Youth Basketball Rebounding Drills – Getting Position and Getting the Ball
Focus, persistence, and aggression. Run all the basketball rebounding drills you want, but your players need to have these qualities above all else if they are going to become solid basketball rebounders.
They’ve got to want the ball and they’ve got to go after it, even as they are being bounced around. They need to have a single-minded purpose. And if they stand around complaining about no whistle being blown, they’re going to lose out on that rebound or that second shot, so they’re better off just being tough.
This set of basketball rebounding drills focuses on how to get to the rebound and how to bring it down aggressively; how to outlet the ball when the rebounder is on defense, to get the fast break started quickly; and how to go back up strong when we’re on offense. And how to do it all while getting banged around inside.
These drills focus on either improving the fundamental skills needed to be in the right place and take down the rebound with control or provide game situations that generally have a lot of contacts, to teach players how to bring the ball down in a crowd and protect it.
A good rebound doesn’t depend on the height of the player (think Charles Barkley– the Round Mound of Rebound at only 6’6″) or how high the player can jump (though a good vertical leap can help). But good fundamentals are essential for a player to become a tough, consistent rebounder.
Basketball Rebounding Drills The Fundamentals
There are differences in how we approach a defensive rebound and an offensive rebound, but there are similarities as well. Here is what your players need to look for on every rebound:
- Stability – they need a wide base and to start with their center of gravity low, so they are not pushed out of the way (especially important when they are boxing out)
- Get position – which usually means, find your opponent first, get the inside position, box him out, and only then go for the ball
- Rebound with two hands – less likely to lose control
- Don’t bring the ball down once they’ve got it – bringing the ball down to chest level allows smaller, scrappy players the chance to grab it. Keep the ball above your head, with your elbows out.
And after the rebound is secured:
- On offense – almost always the best course of action is to immediately go back up for the follow-up shot
- On defense, call ‘Rebound’ and pivot to the outlet spot – the sooner the ball is on left (safely), the sooner transition can begin
Basketball Rebounding Drills The Drills
Once you have been taught the fundamentals of rebounding, use the Rebound and Outlet drill to reinforce the basics of rebounding and out letting the ball. You can also use the Superman Drill to help players improve how well they time their jump when rebounding the drill.

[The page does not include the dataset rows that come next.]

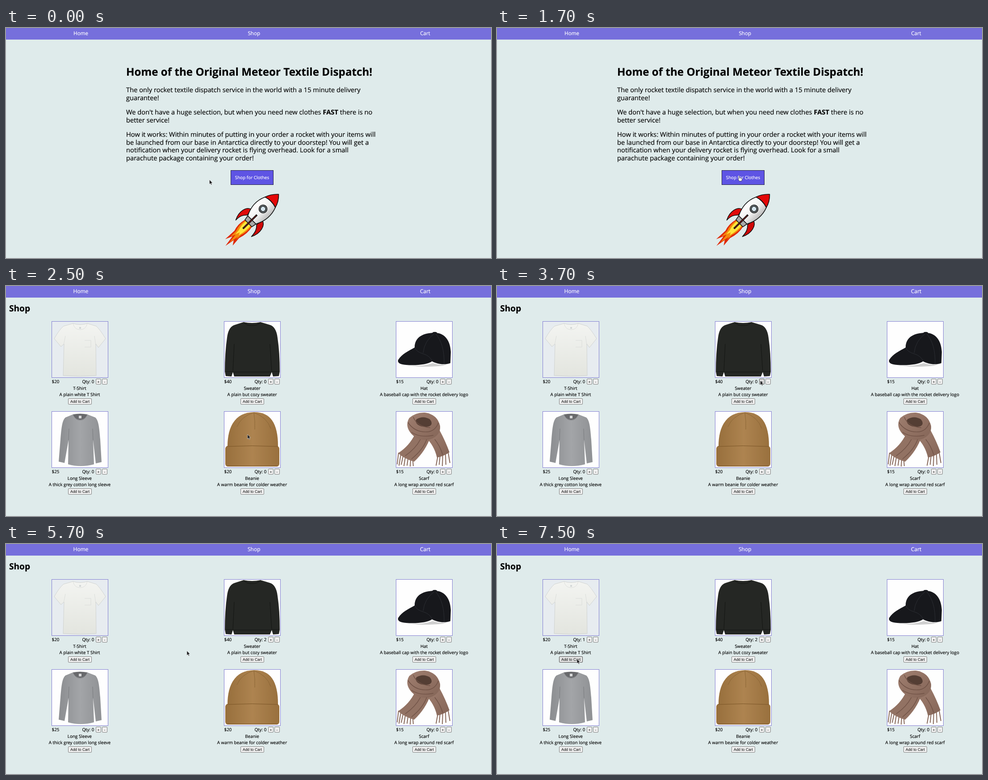
An HTML page for the animation above (8 s loop, 1086 by 516 pixels).

```html
<!DOCTYPE html>
<html lang="en">
<head>
<meta charset="utf-8">
<title>Clothes shop</title>
<style>
  html, body { margin: 0; width: 100%; height: 100%; overflow: hidden; background: #dfebeb; }
  svg { display: block; width: 1086px; height: 516px; }
  text { font-family: "Open Sans", "Noto Sans", sans-serif; font-size: 9.87px; text-rendering: geometricPrecision; white-space: pre; fill: currentColor; stroke: currentColor; stroke-width: .18px; }
  .mid { text-anchor: middle; }
  .nav, .light { color: #fff; }
  .nav text { font-size: 11.65px; text-anchor: middle; }
  .shopping .nav text { font-size: 12px; }
  .copy text { font-size: 14.69px; }
  .copy .title { font-size: 24.2px; font-weight: 700; }
  .title { font-size: 19.1px; font-weight: 700; }
  .bold { font-weight: 700; }
  .btn rect { fill: #efefef; stroke: #828282; }
  .btn text { font-family: "Liberation Sans", Arial, sans-serif; font-size: 8.53px; text-anchor: middle; stroke: none; }
  .btn.hover rect { fill: #e2e2e2; stroke: #505050; }
  .btn.active rect { fill: #f5f5f5; stroke: #8d8d8d; }
  .frame { fill: none; stroke: #827dd2; }
</style>
</head>
<body>
<svg id="stage" viewBox="0 0 1086 516">
  <defs>
    <linearGradient id="white" x2="0" y2="1"><stop stop-color="#f3f4f1"/><stop offset="1" stop-color="#e3e5df"/></linearGradient>
    <linearGradient id="grey"><stop stop-color="#8b8d90"/><stop offset=".5" stop-color="#a3a5a8"/><stop offset="1" stop-color="#8f9194"/></linearGradient>
    <linearGradient id="hull"><stop stop-color="#fff"/><stop offset=".55" stop-color="#f1f1f1"/><stop offset="1" stop-color="#bcbcbc"/></linearGradient>
    <linearGradient id="wool" x2="1" y2="1"><stop stop-color="#a07f70"/><stop offset="1" stop-color="#846557"/></linearGradient>
    <linearGradient id="tan"><stop stop-color="#9c7340"/><stop offset=".5" stop-color="#b58a56"/><stop offset="1" stop-color="#9d7441"/></linearGradient>
    <pattern id="knit" width="3" height="4" patternUnits="userSpaceOnUse"><path d="M0 1H2M1 3H3" stroke="#7d5728" stroke-width=".8" opacity=".5"/></pattern>
    <clipPath id="crop"><rect width="125" height="125"/></clipPath>

    <g id="tshirt">
      <rect width="125" height="125" fill="#e7ecf0"/>
      <path d="M47 4Q63 9 79 4L99 10Q107 17 120 38L104 58L98 50L99 121Q63 124 25 121L27 50L20 56L5 38Q17 17 26 10Z" fill="url(#white)" stroke="#c9ccca" stroke-width=".8"/>
      <path d="M47 4Q50 18 63 18Q76 18 79 4M26 52L30 32M98 52L95 32M73 42H87V57H73" fill="none" stroke="#d6d9d6" stroke-width=".8"/>
      <rect x="61" y="12" width="4" height="4" fill="#d3d7d7"/>
    </g>
    <g id="sweater">
      <rect width="125" height="125" fill="#fefefe"/>
      <path d="M43 1Q62 5 81 1L101 7Q116 11 119 36Q124 70 124 112L122 122L109 123L106 113L102 123H22L19 113L16 123L3 122L1 112Q1 70 6 36Q9 11 24 7Z" fill="#252724"/>
      <path d="M43 1Q48 9 62 9Q76 9 81 1M22 50L19 112M102 50L106 112M19 113H105M2 112H18M107 112H123" fill="none" stroke="#131512"/>
    </g>
    <g id="cap">
      <rect width="125" height="125" fill="#fefefe"/>
      <path d="M18 97Q50 103 82 93Q105 100 119 95L104 99Q50 104 18 97Z" fill="#cfcfcf"/>
      <path d="M41 58C41 34 61 25 86 25C109 25 121 43 122 68L121 93C106 98 92 95 80 89C70 96 45 99 22 97C8 96 2 92 4 86C13 72 27 66 41 58Z" fill="#17181c"/>
      <ellipse cx="86" cy="25" rx="5" ry="2" fill="#17181c"/>
      <path d="M85 27Q63 43 60 70M88 27Q108 50 107 95M41 58Q45 68 60 72Q76 77 80 89" fill="none" stroke="#2c2e34"/>
    </g>
    <g id="longsleeve">
      <rect width="125" height="125" fill="#fefefe"/>
      <path d="M47 6Q63 15 79 6L97 13C105 20 106 40 108 62L111 113L98 116L92 64L94 118Q64 126 36 118L37 64L28 115L15 112L19 62C21 40 22 20 30 13Z" fill="url(#grey)"/>
      <path d="M47 6Q63 3 79 6Q74 18 63 18Q52 18 47 6Z" fill="#68696c"/>
      <path d="M47 6Q52 19 63 19Q74 19 79 6M37 64L38 38M92 64L91 38" fill="none" stroke="#797b7e"/>
      <rect x="60" y="9" width="6" height="6" fill="#d6d7d8"/>
    </g>
    <g id="beanie">
      <rect width="125" height="125" fill="#fefefe"/>
      <path d="M7 82C6 27 29 1 67 1C104 1 121 27 120 82Z" fill="url(#tan)"/>
      <path d="M7 82C6 27 29 1 67 1C104 1 121 27 120 82Z" fill="url(#knit)"/>
      <path d="M66 2Q69 20 68 40M66 2Q38 10 28 34M66 2Q95 12 104 38" fill="none" stroke="#8a6535"/>
      <rect x="2" y="77" width="121" height="46" rx="6" fill="url(#tan)"/>
      <rect x="2" y="77" width="121" height="46" rx="6" fill="url(#knit)"/>
      <path d="M5 78Q62 75 120 78M6 122H119" fill="none" stroke="#7b5527"/>
    </g>
    <g id="scarf">
      <rect width="125" height="125" fill="#fefefe"/>
      <path d="M5 92L2 118M10 96L6 121M15 100L11 119M20 103L17 122M26 106L24 121M32 109L31 123M37 110L38 122M93 99L89 121M98 98L96 119M104 96L103 122M110 94L111 119M116 91L120 115" stroke="#87685a" stroke-width="2"/>
      <path d="M76 40L97 42Q110 66 119 91Q106 100 91 103Q85 76 66 58Z" fill="url(#wool)"/>
      <path d="M42 50L77 55Q66 88 40 112Q18 106 4 93Q29 77 42 50Z" fill="#927263"/>
      <path d="M29 14Q44 1 64 2Q92 6 98 32Q100 53 76 62Q50 67 34 50Q18 32 29 14Z" fill="url(#wool)"/>
      <path d="M45 17Q60 8 75 17Q84 28 73 33Q58 36 48 29Q41 23 45 17Z" fill="#543e34"/>
      <path d="M26 24Q42 48 72 45Q88 42 94 25M34 46Q52 59 83 53M38 12Q46 33 76 36M54 62Q43 83 20 99M68 62Q60 85 34 106M86 62Q98 77 104 97" fill="none" stroke="#6f5145" stroke-width="1.4"/>
    </g>

    <path id="arrow" d="M0 0V10L2.3 8L4 11.6L5.6 10.9L4 7.4L7 7.2Z" fill="#1d1d1f" stroke="#f4f4f4" stroke-width=".6"/>
    <path id="hand" d="M0 1Q1-.6 2 1V4.6Q3 3.8 3.8 4.8Q4.8 4.2 5.4 5.1Q7 4.8 7 6.3V8.5L6 11.5H1.2L-1.6 7.6Q-1.6 6.2 0 7Z" fill="#fff" stroke="#222" stroke-width=".7"/>
  </defs>

  <rect width="1086" height="516" fill="#dfebeb"/>
  <g class="nav">
    <rect width="1086" height="26" fill="#766fdc"/>
    <text x="167.6" y="15.8">Home</text><text x="555.3" y="15.8">Shop</text><text x="938.6" y="15.8">Cart</text>
  </g>

  <g id="home">
    <g class="copy">
      <text class="title" x="269" y="107.3">Home of the Original Meteor Textile Dispatch!</text>
      <text x="269" y="144">The only rocket textile dispatch service in the world with a 15 minute delivery</text>
      <text x="269" y="161.6">guarantee!</text>
      <text x="269" y="194.1">We don't have a huge selection, but when you need new clothes <tspan class="bold">FAST</tspan> there is no</text>
      <text x="269" y="211.6">better service!</text>
      <text x="269" y="244.2">How it works: Within minutes of putting in your order a rocket with your items will</text>
      <text x="269" y="261.8">be launched from our base in Antarctica directly to your doorstep! You will get a</text>
      <text x="269" y="279.4">notification when your delivery rocket is flying overhead. Look for a small</text>
      <text x="269" y="297">parachute package containing your order!</text>
    </g>
    <rect x="503.5" y="319.5" width="95" height="32" fill="#5e54e4" stroke="#25233f"/>
    <text class="mid light" x="551" y="339.4">Shop for Clothes</text>

    <g transform="translate(547 434) rotate(45.5)" stroke="#111" stroke-width="1.6" stroke-linejoin="round">
      <g stroke="none">
        <path d="M-11 5Q-16 24-10 40L-11 68L-4 52L0 78L4 56L11 66L9 44Q16 24 11 5Z" fill="#df2a08"/>
        <path d="M-9 5Q-13 22-7 38L-7 56L-2 44L1 66L5 44L7 52L7 36Q12 22 9 5Z" fill="#f58a0b"/>
        <path d="M-7 5Q-9 20-4 32L-3 44L1 34L4 40Q9 20 7 5Z" fill="#ffe63b"/>
      </g>
      <path d="M-17-21C-30-18-35 2-25 21C-25 8-22 1-15-5Z" fill="#e00a0a"/>
      <path d="M17-21C30-18 36 2 26 22C25 8 22 1 15-5Z" fill="#d00808"/>
      <path d="M-13-5H13L11 6H-11Z" fill="#a9a9a9"/>
      <path d="M-13-5C-23-24-24-44-16-62Q0-67 17-62C24-44 23-24 13-5Z" fill="url(#hull)"/>
      <path d="M-16-62Q0-68 17-62Q13-77 1-88Q-11-77-16-62Z" fill="#e40808"/>
      <path d="M0-21V23" stroke-width="4"/>
      <path d="M0-19V21" stroke="#8d1717" stroke-width="1.2"/>
      <circle cy="-40" r="9" fill="#8b959b"/>
      <circle cy="-40" r="6" fill="#d5e5ee"/>
    </g>
  </g>

  <g id="shop"><text class="title" x="7" y="56.6">Shop</text></g>
  <use id="cursor"/>
</svg>
<script>
  const NS = 'http://www.w3.org/2000/svg';
  const $ = id => document.getElementById(id);
  const LOOP = 8000, STEP = 100, SHOP_AT = 2400, PHOTOS_AT = 2500;
  const shop = $('shop'), home = $('home'), cursor = $('cursor');

  function add(parent, tag, attrs, content) {
    const el = document.createElementNS(NS, tag);
    for (const key in attrs) el.setAttribute(key, attrs[key]);
    if (content !== undefined) el.textContent = content;
    return parent.appendChild(el);
  }

  function button(x, y, w, h, label) {
    const el = add(shop, 'g', { class: 'btn' });
    add(el, 'rect', { x, y, width: w, height: h, rx: 1.5 });
    add(el, 'text', { x: x + w / 2, y: y + h / 2 + 3 }, label);
    return { el, x, y, w, h };
  }

  const items = [
    ['tshirt', 'T-Shirt', 20, 'A plain white T Shirt'],
    ['sweater', 'Sweater', 40, 'A plain but cozy sweater'],
    ['cap', 'Hat', 15, 'A baseball cap with the rocket delivery logo'],
    ['longsleeve', 'Long Sleeve', 25, 'A thick grey cotton long sleeve'],
    ['beanie', 'Beanie', 20, 'A warm beanie for colder weather'],
    ['scarf', 'Scarf', 15, 'A long wrap around red scarf']
  ];

  const cards = items.map(([art, name, price, note], i) => {
    const x = Math.round(i % 3 * 385.6), y = Math.floor(i / 3) * 202;
    const mid = x + 165;
    add(shop, 'rect', { x: x + 102, y: y + 79, width: 127, height: 127, fill: '#c6b6f7' });
    const photo = add(shop, 'use', { href: '#' + art, transform: `translate(${x + 103} ${y + 80})`, 'clip-path': 'url(#crop)' });
    add(shop, 'rect', { class: 'frame', x: x + 102.5, y: y + 79.5, width: 126, height: 126 });
    add(shop, 'text', { x: x + 102.6, y: y + 218 }, '$' + price);
    const qty = add(shop, 'text', { x: x + 170.4, y: y + 218 });
    add(shop, 'text', { class: 'mid', x: mid, y: y + 233 }, name);
    add(shop, 'text', { class: 'mid', x: mid, y: y + 247.4 }, note);
    const plus = button(x + 201.5, y + 208.5, 11, 12, '+');
    button(x + 215.5, y + 208.5, 11, 12, '-');
    const buy = button(x + 139.5, y + 252.5, 52, 13, 'Add to Cart');
    return { photo, qty, plus, buy };
  });

  // Pointer track: time, x, y
  const track = [
    [0, 455.5, 340.5], [400, 455.5, 340.5], [600, 446, 354], [800, 438.5, 369], [950, 448, 371],
    [1300, 503, 359], [1500, 528, 342], [1700, 541.5, 332], [2300, 541.5, 332],
    [2400, 540.7, 333], [2900, 540.7, 333], [3000, 562, 306], [3100, 562, 306],
    [3400, 577, 258], [3700, 589.5, 212], [4300, 589.5, 212], [4900, 561, 264.3],
    [5500, 561, 264.3], [5900, 249, 215], [6000, 249, 215], [6500, 203, 213],
    [6900, 203, 213], [7100, 179, 258], [LOOP, 179, 258]
  ];

  function pointerAt(t) {
    const i = track.findIndex(k => k[0] > t);
    const [t0, x0, y0] = track[i - 1], [t1, x1, y1] = track[i];
    const f = (t - t0) / (t1 - t0);
    return [x0 + (x1 - x0) * f, y0 + (y1 - y0) * f];
  }

  const inside = ([px, py], b) => px >= b.x && px <= b.x + b.w && py >= b.y && py <= b.y + b.h;
  const link = { x: 503, y: 319, w: 96, h: 33 };
  const live = [cards[0].plus, cards[0].buy, cards[1].plus, cards[1].buy];
  const presses = [3900, 4100, 5100, 6800, 7400];

  function draw(t) {
    const shopping = t >= SHOP_AT;
    $('stage').classList.toggle('shopping', shopping);
    home.style.display = shopping ? 'none' : '';
    shop.style.display = shopping ? '' : 'none';

    const p = pointerAt(t);
    const isHand = !shopping && inside(p, link);
    cursor.setAttribute('href', isHand ? '#hand' : '#arrow');
    cursor.setAttribute('transform', `translate(${p[0]} ${p[1]})`);

    const counts = [t >= 6900 ? 1 : 0, (t >= 3900) + (t >= 4100)];
    cards.forEach((card, i) => {
      card.photo.style.display = i === 0 || t >= PHOTOS_AT ? '' : 'none';
      card.qty.textContent = 'Qty: ' + (counts[i] || 0);
    });
    const pressed = presses.includes(t);
    for (const b of live) {
      const over = inside(p, b);
      b.el.setAttribute('class', 'btn' + (over ? pressed ? ' active' : ' hover' : ''));
    }
  }

  const start = performance.now();
  function tick() {
    const t = (performance.now() - start) % LOOP;
    draw(Math.floor(t / STEP) * STEP);
    requestAnimationFrame(tick);
  }
  tick();
</script>
</body>
</html>
```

One of the most important fundamentals in rebounding is boxing out – an essential skill that every player needs to know. Use the 3-on-3 Box Out drill to help players develop this skill.
But once they know the fundamentals of rebounding, you need to start using basketball rebounding drills that simulate game situations.
In drills like The Bump Drill players focus on rebounding while being hit, as will happen in the game; and the 3 Man Rebounding Drill is a good simulation of how to fight for the boards in a game. These drills include lots of contacts, so remind players to be persistent and brush off the contact, to focus on getting to and controlling the ball.
Also include drills that work rebounding into more complete game situations. for example, if you run a fast break, you want to work in drills to practice getting the ball out quickly – like this simple but very effective Fast Break Rebounding Drill – to get your fast break off to a roaring start.
Basketball Rebounding Drills A Few More Thoughts
Players need to remember to keep their heads in the game – lots of contacts often mean someone loses their cool. A player who loses his temper effectively takes himself out of the game and is then of little help to the team he is of more help to the opposition.
Teach your players that contact is part of the game and needs to be worked with – and reinforce this by allowing controlled contact during these practice drills.
Keep them focused on the task at hand – post players must be able to tune out what is going on around them, so they are not distracted by contact or missed shots.
Drive this home as they are running these rebounding drills. Remember, in the post position, aggression and persistence will always win.